I grew up on the LBBs (probably the ’82 box but who knows at this point) but resisted the hardcoded setting that quickly attached to it. I’m just not an Imperium guy, never was. Nothing personal. It wasn’t until the newer push in the gaming community to ‘primary sources’ piqued my interest in Classic Traveller. And with the help of the internet, I rabbit-holed my way into the G+ community for Classic Traveller and pre-Imperium play.

Lancaster, for all of its nowhere charm is surprisingly easy to get to, an hour NW of Philly by train, which makes it just under three hours for me from Penn Station, or the foolhardy could attempt Lancaster regional airport. The hotel is a sort of grand monstrosity perhaps originating in the late ’60s/early ’70s but fighting the encroachment of disrepair and expansion simultaneously. A sea of beige-on-beige carpets and furnishings spider around unusual angles and half-floor wings that abruptly turn and dead-end. The con seems to be fighting a losing battle on the perks front, now no longer offering a continental breakfast or coffee to guests. We are not there for the amenities as such. And the hotel is parked in a suburban arm of Lancaster, swaddled in highway traffic and easy access to recognizable bad food choices within an easy commute by foot or car.

Perhaps to battle this, TravellerCon does a wonderful job trying to ignore the hotel with the same fervor as it’s received. They offer a free pizza dinner on Friday night to those in attendance and do an excellent job running an in-room consession stand and there is always chilled water on hand. You’d be surprised at how often these little things are disregarded at larger and smaller cons. TravellerCon is big on the hospitality.

And how is that? It’s smallish. But not tiny. This year and the visit from Marc pushed the Ballroom we were given to the limit. Often eight tables would be running at capacity across the three slots; with the exception of Saturday morning slot running 10 full tables.

It’s a loud room but not the worst. The low accoustic tile ceiling pulls its weight and keeps the Refs from yelling. Dotted around the back of the room and on the edges you’ll find a few tables of aging gamers selling product or by-product of 40 years of Traveller history.

TravellerCon was incredibly welcoming. My hosts went out of their way to introduce themselves. When announcements needed to be had they would wend their way to each table and make them in person. Intimate would be the wrong word, but maybe ‘familiar’. Perhaps this is just how people normally interact outside of city life? Anyway…

My days of wrangling three games a day for multiple days may be past me but that didn’t stop many of the fresh and worn faces dotting the happy mass.
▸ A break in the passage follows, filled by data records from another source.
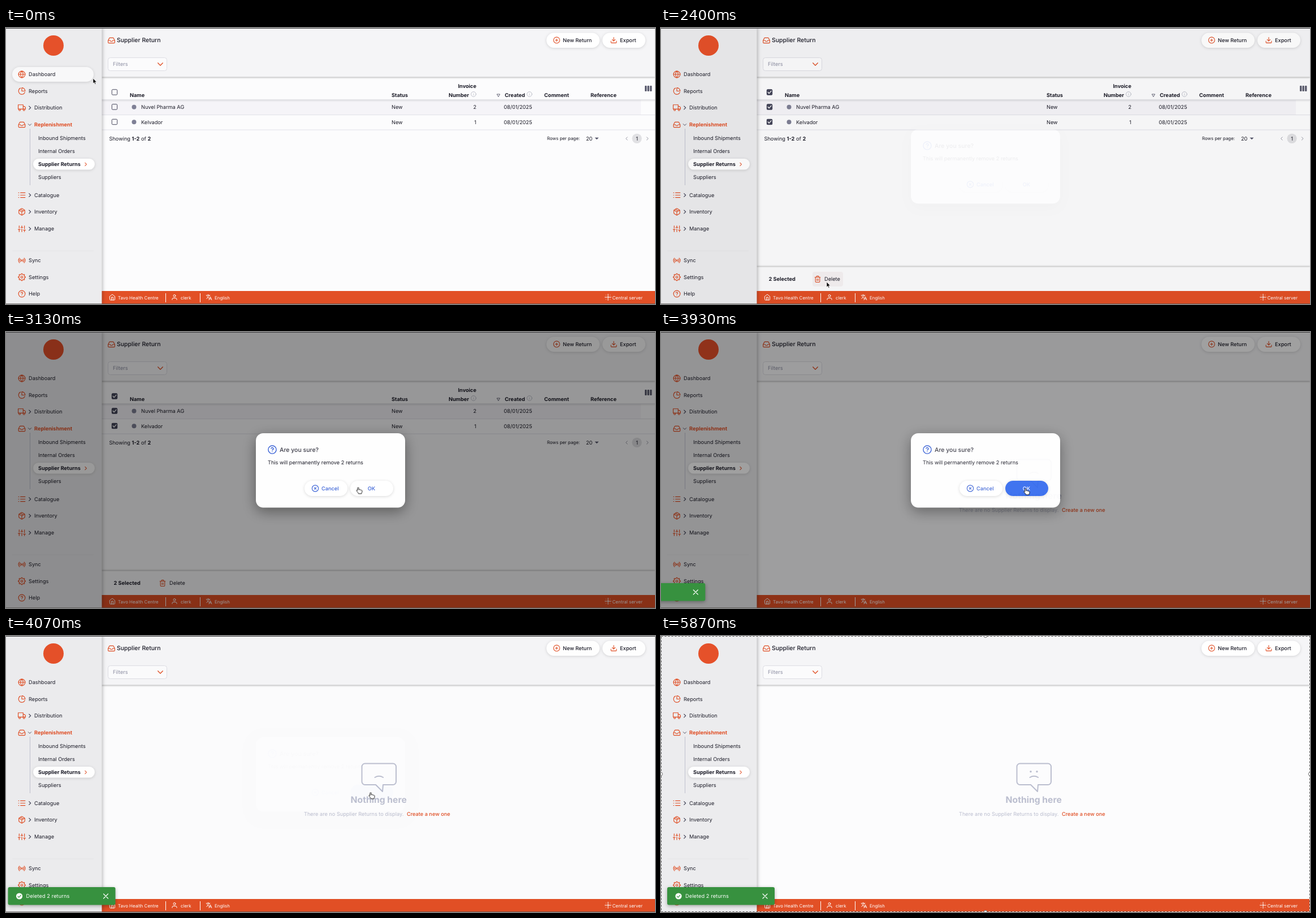
These frames come from a looping animation (1148x488 px, 6 s). An HTML page:

```html
<!DOCTYPE html>
<html lang="en">
<head>
<meta charset="utf-8">
<title>Supplier returns</title>
<style>
  html, body { margin: 0; width: 100%; height: 100%; overflow: hidden; background: #fcfcfd; }
  svg { display: block; width: 100%; height: 100%; }
  text { font-family: Inter, "Liberation Sans", sans-serif; fill: #1c1c28; text-rendering: geometricPrecision; white-space: pre; }
  .b { font-weight: 700; }
  .m { font-weight: 500; }
  .end { text-anchor: end; }
  .mid { text-anchor: middle; }
  .orange { fill: #e04e24; }
  .blue { fill: #3a62d6; }
  .white { fill: #fff; }
  .pale { fill: #bbbecf; }
  .hint { fill: #8d8fa3; }
  .soft { fill: #3c3c48; }
  .line { fill: none; stroke-linecap: round; stroke-linejoin: round; }
  .pill { fill: #fff; filter: drop-shadow(0 1.5px 2.5px rgba(0, 0, 0, .14)); }
  .toast { letter-spacing: .0107em; }
</style>
</head>
<body>
<svg id="stage" viewBox="0 0 1148 488" preserveAspectRatio="none"></svg>
<script>
const LOOP = 6000, FRAME = 200 / 3;
const ORANGE = '#e04e24', BLUE = '#3a62d6', INK = '#45465a', PALE = '#bbbecf';

const ring = '<circle cx="12" cy="12" r="10"/>';
const path = d => `<path d="${d}"/>`;

// Eight-toothed cog on a 24 unit grid
const cog = 'M' + Array.from({ length: 32 }, (_, i) => {
  const r = i % 4 < 2 ? 10.8 : 8.2, a = (i - .5) * Math.PI / 16;
  return (12 + r * Math.cos(a)).toFixed(1) + ' ' + (12 + r * Math.sin(a)).toFixed(1);
}).join('L') + 'z';

const icons = {
  globe: ring + path('M2 12h20M12 2a15.3 15.3 0 0 1 4 10 15.3 15.3 0 0 1-4 10 15.3 15.3 0 0 1-4-10 15.3 15.3 0 0 1 4-10z'),
  pie: path('M21.2 15.9A10 10 0 1 1 8 2.8M22 12A10 10 0 0 0 12 2v10z'),
  truck: path('M1 3h15v13H1zM16 8h4l3 3v5h-7z') + '<circle cx="5.5" cy="18.5" r="2.5"/><circle cx="18.5" cy="18.5" r="2.5"/>',
  inbox: path('M22 12h-6l-2 3h-4l-2-3H2M5.5 5.1L2 12v6a2 2 0 0 0 2 2h16a2 2 0 0 0 2-2v-6l-3.5-6.9A2 2 0 0 0 16.8 4H7.2a2 2 0 0 0-1.7 1.1z'),
  list: path('M8 5h14M8 12h14M8 19h14M2 5h1M2 12h1M2 19h1'),
  box: path('M21 16V8a2 2 0 0 0-1-1.7l-7-4a2 2 0 0 0-2 0l-7 4A2 2 0 0 0 3 8v8a2 2 0 0 0 1 1.7l7 4a2 2 0 0 0 2 0l7-4a2 2 0 0 0 1-1.7zM3.3 7L12 12l8.7-5M12 22V12M7.5 4.2l9 5.2'),
  sliders: path('M4 21v-7M4 10V3M12 21v-9M12 8V3M20 21v-5M20 12V3M1 14h6M9 8h6M17 16h6'),
  radio: '<circle cx="12" cy="12" r="2"/>' + path('M16.2 7.8a6 6 0 0 1 0 8.5M7.8 16.2a6 6 0 0 1 0-8.5M19.1 4.9a10 10 0 0 1 0 14.2M4.9 19.1a10 10 0 0 1 0-14.2'),
  cog: path(cog) + '<circle cx="12" cy="12" r="3"/>',
  help: ring + path('M9.1 9a3 3 0 0 1 5.8 1c0 2-3 3-3 3M12 17h.01'),
  plus: ring + path('M12 8v8M8 12h8'),
  cancel: ring + path('M15 9l-6 6M9 9l6 6'),
  info: ring + path('M12 16v-4M12 8h.01'),
  download: path('M21 15v4a2 2 0 0 1-2 2H5a2 2 0 0 1-2-2v-4M7 10l5 5 5-5M12 15V3'),
  trash: path('M3 6h18M19 6v14a2 2 0 0 1-2 2H7a2 2 0 0 1-2-2V6M8 6V4a2 2 0 0 1 2-2h4a2 2 0 0 1 2 2v2M10 11v6M14 11v6'),
  home: path('M3 9l9-7 9 7v11a2 2 0 0 1-2 2H5a2 2 0 0 1-2-2zM9 22V12h6v10'),
  user: path('M20 21v-2a4 4 0 0 0-4-4H8a4 4 0 0 0-4 4v2') + '<circle cx="12" cy="7" r="4"/>',
  language: path('M2 5h14M9 2v3M13 5c-1 5-5 9-10 12M5 8c2 4 4 6 7 8M12 22l5-12 5 12M14 18h6'),
  hub: '<circle cx="12" cy="12" r="2.5"/>' + path('M12 1v6M12 17v6M1 12h6M17 12h6M4.5 4.5h.01M19.5 4.5h.01M4.5 19.5h.01M19.5 19.5h.01'),
  right: path('M9 5l7 7-7 7'),
  left: path('M15 5l-7 7 7 7'),
  down: path('M4 8l8 8 8-8'),
  close: path('M4 4l16 16M20 4L4 20')
};

const icon = (name, x, y, size = 14, color = ORANGE, weight = 2) =>
  `<g class="line" stroke="${color}" stroke-width="${weight}" transform="translate(${x - size / 2} ${y - size / 2}) scale(${size / 24})">${icons[name]}</g>`;
const text = (x, y, s, cls = '', size = 9.2) =>
  `<text x="${x}" y="${y + size * .36}" class="${cls}" font-size="${size}">${s}</text>`;
const rect = (x, y, w, h, attrs) => `<rect x="${x}" y="${y}" width="${w}" height="${h}" ${attrs}/>`;
const pill = (x, y, w, h) => rect(x, y, w, h, `rx="${h / 2}" class="pill"`);
const group = (id, body, attrs = '') => `<g id="${id}" ${attrs}>${body}</g>`;

const tick = (x, y) => `<path class="line" d="M${x - 2.8} ${y}l2 2.2 3.8-4.4" stroke="#fff" stroke-width="1.3"/>`;
const filled = (x, y) => rect(x - 5, y - 5, 10, 10, `rx="1.5" fill="${INK}"`);
const checkbox = (id, y) =>
  rect(187.3, y - 4.7, 9.4, 9.4, `rx="1.5" fill="none" stroke="${INK}" stroke-width="1"`) +
  group(id, filled(192, y) + tick(192, y));

const navItem = ([name, label, y, arrow]) =>
  icon(name, 28, y) +
  (arrow ? icon(arrow, 42, y, arrow === 'down' ? 8 : 10, INK, 2.8) : '') +
  text(arrow ? 50 : 40, y, label, arrow === 'down' ? 'b orange' : '');

const sidebar =
  rect(0, 0, 169.5, 488, 'fill="#ececee" style="filter:drop-shadow(1px 0 3px rgba(0,0,0,.3))"') +
  '<circle cx="84" cy="31" r="18" fill="#e5512a"/>' +
  group('navHover', rect(11, 69, 144, 26, 'rx="13" class="pill" style="fill:#f8f8f9"')) +
  [['globe', 'Dashboard', 82], ['pie', 'Reports', 111.5],
   ['truck', 'Distribution', 141, 'right'], ['inbox', 'Replenishment', 171, 'down'],
   ['list', 'Catalogue', 295.5, 'right'], ['box', 'Inventory', 325, 'right'],
   ['sliders', 'Manage', 355, 'right'], ['radio', 'Sync', 411],
   ['cog', 'Settings', 440.5], ['help', 'Help', 470]].map(navItem).join('') +
  rect(42, 178, 1, 100, 'fill="#bfc1ce"') + rect(11, 393.5, 144, 1, 'fill="#e3e3e6"') +
  pill(48, 231, 109, 19.5) +
  text(57, 195, 'Inbound Shipments') + text(57, 218, 'Internal Orders') +
  text(57, 241, 'Supplier Returns', 'b') + text(57, 264, 'Suppliers') +
  icon('right', 141, 241, 9, ORANGE, 2.8);

const toolbar =
  rect(169, 0, 979, 86.5, 'fill="#f5f5f7" style="filter:drop-shadow(0 1px 1.5px rgba(0,0,0,.32))"') +
  icon('inbox', 186.5, 22) + text(196, 21.5, 'Supplier Return', 'm', 10.5) +
  pill(956, 8.5, 94, 26.5) + icon('plus', 974, 21.5, 13) + text(985, 22, 'New Return', 'm') +
  pill(1055, 8.5, 76, 26.5) + icon('download', 1075, 21.5, 13) + text(1086, 22, 'Export', 'm') +
  rect(180.5, 52.5, 104, 23, 'rx="4" fill="#fbfbfc" stroke="#dddde3"') +
  text(189, 64, 'Filters', 'hint') + icon('down', 273, 64, 13, ORANGE, 2.4);

const tableRow = (n, y, name, number) =>
  group('hover' + n, rect(169, y - 13, 954, 26.5, 'fill="#e5e9f8"')) +
  rect(169, y + 13.3, 979, 1, 'fill="#e2e2e8"') +
  checkbox('check' + n, y - .3) + `<circle cx="226.5" cy="${y}" r="4" fill="#7f8096"/>` +
  text(239, y, name) + text(682, y, 'New') + text(832, y, number, 'end') + text(880.5, y, '08/01/2025');

const table =
  rect(169, 127, 954, 26.5, 'fill="#f5f4f8"') +
  tableRow(1, 139.8, 'Nuvel Pharma AG', '2') + tableRow(2, 166.3, 'Kelvador', '1') +
  rect(169, 126.5, 979, 1, 'fill="#d9d9df" style="filter:drop-shadow(0 1px 1px rgba(0,0,0,.2))"') +
  checkbox('checkAll', 113.5) +
  group('checkSome', filled(192, 113.5) + rect(189, 112.8, 6, 1.4, 'fill="#fff"')) +
  text(219, 119, 'Name', 'b') + text(682, 119, 'Status', 'b') +
  text(832, 103, 'Invoice', 'b end') + text(819, 119, 'Number', 'b end') +
  icon('info', 827, 117, 10.5, '#a3a5b5', 1.5) +
  '<path d="M868.3 117h5.4l-2.7 4.6z" fill="none" stroke="#55566a" stroke-width=".9"/>' +
  text(918, 119, 'Created', 'b end') + icon('info', 926, 117, 10.5, '#a3a5b5', 1.5) +
  text(952, 119, 'Comment', 'b') + text(1034, 119, 'Reference', 'b') +
  [1130, 1134.5, 1139].map(x => rect(x, 102, 3.4, 10, 'rx="1" fill="#5d5e70"')).join('') +
  text(182.5, 195.5, 'Showing <tspan class="b">1-2</tspan> of <tspan class="b">2</tspan>') +
  text(957, 195.5, 'Rows per page:', '', 7.9) + text(1026, 195.5, '20') +
  '<path d="M1041.5 193.7h7l-3.5 3.6z" fill="#55566a"/>' +
  icon('left', 1098, 195.5, 9, '#8a8b98', 2.4) + icon('right', 1134.5, 195.5, 9, '#8a8b98', 2.4) +
  '<circle cx="1116" cy="195.3" r="8.6" fill="#e1e1e4"/>' + text(1116, 195.5, '1', 'mid');

const actionBar =
  rect(169, 422.5, 979, 42.5, 'fill="#fbfbfc" style="filter:drop-shadow(0 -1px 1.5px rgba(0,0,0,.28))"') +
  group('one', text(190.5, 444, '1 Selected', 'b')) + group('two', text(190.5, 444, '2 Selected', 'b')) +
  group('deleteHover', rect(268, 431, 54, 26, 'rx="4" fill="#f5f1f2"')) +
  group('delete', icon('trash', 276, 444, 13) + text(288, 444, 'Delete'));

const empty =
  `<path class="line" stroke="${PALE}" stroke-width="2" d="M635 225.5h49.500a5.500 5.500 0 0 1 5.500 5.500v26.500a5.500 5.500 0 0 1-5.500 5.500h-17.500l-1 12-12-12h-19a5.500 5.500 0 0 1-5.500-5.500v-26.500a5.500 5.500 0 0 1 5.500-5.500z"/>` +
  `<path class="line" stroke="${PALE}" stroke-width="2" d="M652.500 250q7.300-4.600 14.600 0"/>` +
  group('eyes', '<circle cx="654" cy="239.800" r="1.700"/><circle cx="665" cy="239.800" r="1.700"/>', `fill="${PALE}"`) +
  text(659.2, 289.3, 'Nothing here', 'b pale mid', 15.7) +
  text(527, 315, 'There are no Supplier Returns to display.', 'pale') +
  text(709, 314.7, 'Create a new one', 'm orange');

const footer =
  rect(169, 465, 979, 23, 'fill="#e25026"') +
  icon('home', 188, 476, 12, '#fff') + text(198, 476.8, 'Tavo Health Centre', 'white', 7.92) +
  icon('user', 298, 476, 12, '#fff') + text(309, 476.8, 'clerk', 'white', 7.92) +
  icon('language', 359, 476, 11.5, '#fff') + text(369, 476.8, 'English', 'white', 7.92) +
  icon('hub', 1065, 476, 12, '#fff') + text(1126, 476.8, 'Central server', 'white end', 8) +
  [282, 343].map(x => rect(x, 469, 1, 16, 'fill="#fff"')).join('');

const modal =
  rect(0, 0, 1148, 488, 'fill="#000" fill-opacity=".4"') +
  rect(442, 179, 264, 131.5, 'rx="13" fill="#fefefe" style="filter:drop-shadow(0 7px 12px rgba(0,0,0,.4))"') +
  icon('help', 471, 208, 17, BLUE) + text(484, 208, 'Are you sure?', 'm soft', 10.5) +
  text(463, 230.3, 'This will permanently remove 2 returns') +
  pill(528, 263, 76, 27) + icon('cancel', 547, 276.5, 13.5, BLUE) + text(558, 276.5, 'Cancel', 'm blue') +
  pill(609, 263, 76, 27) + text(646.5, 276.5, 'OK', 'm blue mid') +
  group('okHover', rect(609, 263, 76, 27, 'rx="13.5" fill="#356bee"') + text(646.5, 276.5, 'OK', 'm white mid'));

const toast =
  rect(0, 444, 190, 31.5, 'rx="3" fill="#37913f" style="filter:drop-shadow(0 2px 3px rgba(0,0,0,.3))"') +
  '<circle cx="20" cy="460" r="5.600" fill="#fff"/>' +
  '<path class="line" d="M17.400 460.200l1.900 1.900 3.400-3.800" stroke="#37913f" stroke-width="1.200"/>' +
  text(32, 460, 'Deleted 2 returns', 'white toast') + icon('close', 173, 460, 12, '#fff', 2.4);

const grips = [[574, 0], [574, 488], [0, 244], [1148, 244]]
  .map(([x, y]) => `<circle cx="${x}" cy="${y}" r="2.8" fill="#fff" stroke="#777"/>`).join('');
const capture =
  rect(.5, .5, 1147, 487, 'fill="none" stroke="#e8e8e8"') +
  rect(.5, .5, 1147, 487, 'fill="none" stroke="#555" stroke-dasharray="3 3"') + grips;

const cursor =
  group('arrow', path('M0 0v9.200l2.100-1.900 1.400 3.300 1.500-.6-1.400-3.200h2.800z'), 'stroke="#fff" stroke-width=".7"') +
  group('hand', path('M-1.300 1.200a1.300 1.300 0 0 1 2.600 0v3.200c.6-.8 2.200-.6 2.400.3.7-.6 2-.3 2.200.6 1-.4 1.900.1 1.900 1.200 0 2.300-.6 3.400-1.300 4.600v1h-6v-1c-1.200-1.400-2.400-3-3.600-4.700-.7-1.100.6-2 1.500-1.100l.3.400z'),
    'fill="#fff" stroke="#000" stroke-width="1" stroke-linejoin="round" transform="scale(.9)"') +
  group('beam', path('M-2.500-2q2.500 0 2.500 1.500v7q0 1.500-2.500 1.500M2.500-2q-2.500 0-2.500 1.500'), 'class="line" stroke="#222"');

document.getElementById('stage').innerHTML =
  rect(0, 0, 1148, 488, 'fill="#fcfcfd"') +
  group('table', table) + group('empty', empty) + toolbar + group('bar', actionBar) + footer + sidebar +
  group('modal', modal) + group('toast', toast) +
  group('edge', rect(0, 0, 1148, 1, 'fill="#3c3c3e"') + rect(0, 487, 1148, 1, 'fill="#55504e" fill-opacity=".7"')) +
  group('capture', capture) + group('cursor', cursor);

// Steps are [ms, value, easing to the next step]; without easing the value holds
const tracks = [];
function track(id, prop, steps) {
  const all = [[0, steps[0][1]], ...steps, [LOOP, steps[steps.length - 1][1]]];
  const frames = all.map(([ms, value, easing = 'step-end']) => ({ offset: ms / LOOP, [prop]: value, easing }));
  const anim = document.getElementById(id).animate(frames, { duration: LOOP, iterations: Infinity });
  anim.pause();
  tracks.push(anim);
}
// Shown inside each [from, to] span
const show = (id, ...spans) => track(id, 'opacity',
  [[0, 0], ...spans.flatMap(([from, to]) => [[from, 1], [to, 0]])]);
const at = (x, y) => `translate(${x}px, ${y}px)`;

const STD = 'cubic-bezier(.4, 0, .2, 1)', OUT = 'cubic-bezier(0, 0, .2, 1)';

track('cursor', 'transform', [
  [10, at(154, 89), 'ease-in-out'], [265, at(196, 136)],
  [700, at(196, 136), 'ease-in-out'], [865, at(196, 160)],
  [1330, at(196, 160), 'ease-in-out'], [1930, at(293, 449)],
  [2590, at(293, 449), 'cubic-bezier(.5, 0, .4, 1)'], [3130, at(622, 275), 'ease-out'],
  [3265, at(645, 277)]
]);
show('arrow', [0, 190], [1460, 1860], [2390, 3080], [5990, LOOP]);
show('hand', [190, 1460], [1860, 2390], [3080, 4190]);
show('beam', [4190, 5320]);

track('navHover', 'opacity', [[50, 1, 'linear'], [200, 0]]);
show('hover1', [190, 780]);
show('hover2', [780, 1460]);
show('check1', [590, 3860]);
show('check2', [1130, 3860]);
show('checkSome', [590, 1130]);
show('checkAll', [1130, 3860]);
show('bar', [655, 3860]);
show('one', [655, 1130]);
show('two', [1130, 3860]);
track('delete', 'transform', [[0, at(0, 0)], [1130, at(1, 0)]]);
show('deleteHover', [1860, 2590]);
track('table', 'opacity', [[0, 1], [3860, 0]]);
show('empty', [3860, LOOP]);
show('eyes', [4190, 4590], [4725, 5260], [5325, LOOP]);
track('modal', 'opacity', [[0, 0], [2365, 0, STD], [2590, 1], [3905, 1, STD], [4100, 0]]);
track('okHover', 'opacity', [[0, 0], [3130, 0, STD], [3380, 1]]);
track('toast', 'transform', [[0, at(-205, 0)], [3897, at(-205, 0), OUT], [4122, at(11, 0)]]);
track('edge', 'opacity', [[0, 1], [5460, 0]]);
show('capture', [5460, LOOP]);

const start = performance.now();
function draw() {
  const ms = Math.floor((performance.now() - start + 4) / FRAME) * FRAME % LOOP;
  for (const anim of tracks) anim.currentTime = ms;
  requestAnimationFrame(draw);
}
draw();
</script>
</body>
</html>
```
I was able to play two games of Classic Traveller and two games of MegaTraveller. Two great games and two uneven games. That’s not a bad ratio. I split my time between playing games with familiar players and refs; and randomly going into a new crowd with unknown playing styles and expectations–prospecting. With regard to the latter, one was a reskinned American Independence themed module penned and run by Adam Dray, and that was phenomenal. I also spent a lot of time gaming with Mel White who is just about everything you’d want in a ref no matter the system.

Many raced to get to some Sunday morning gaming, which is a rarity in most conventions. I had stayed out too late cavorting at the bar on Saturday night and could all but scoop myself up and Uber my way back to Amtrak. Curled up with a pocket full of gaming notes, I began to comb through pics I took from gaming sessions which even now as I write this was only a short time ago.

Among the pile of bar receipts, Traveller-themed note pads and a quick drawing of a six legged bear was an upended business card. I flipped it over and smiled. I'd forgotten that on just the previous night, Adam Dray had tapped me on the shoulder at the tail end of my evening session and handed me a black and red card. “What’s this?” I asked.

“Oh, yeah. Marc just made you a Duke.”

So, I’ve got that going for me now. Maybe I should give this Imperium-thing another chance.

PS. Travellercon attendee and backer, Mel White (of the ‘Virtual Play’ podcast) has uploaded all five games he ran at Travellercon. You can find the actual play audio links at: https://archive.org/details/TravellerconAcademy.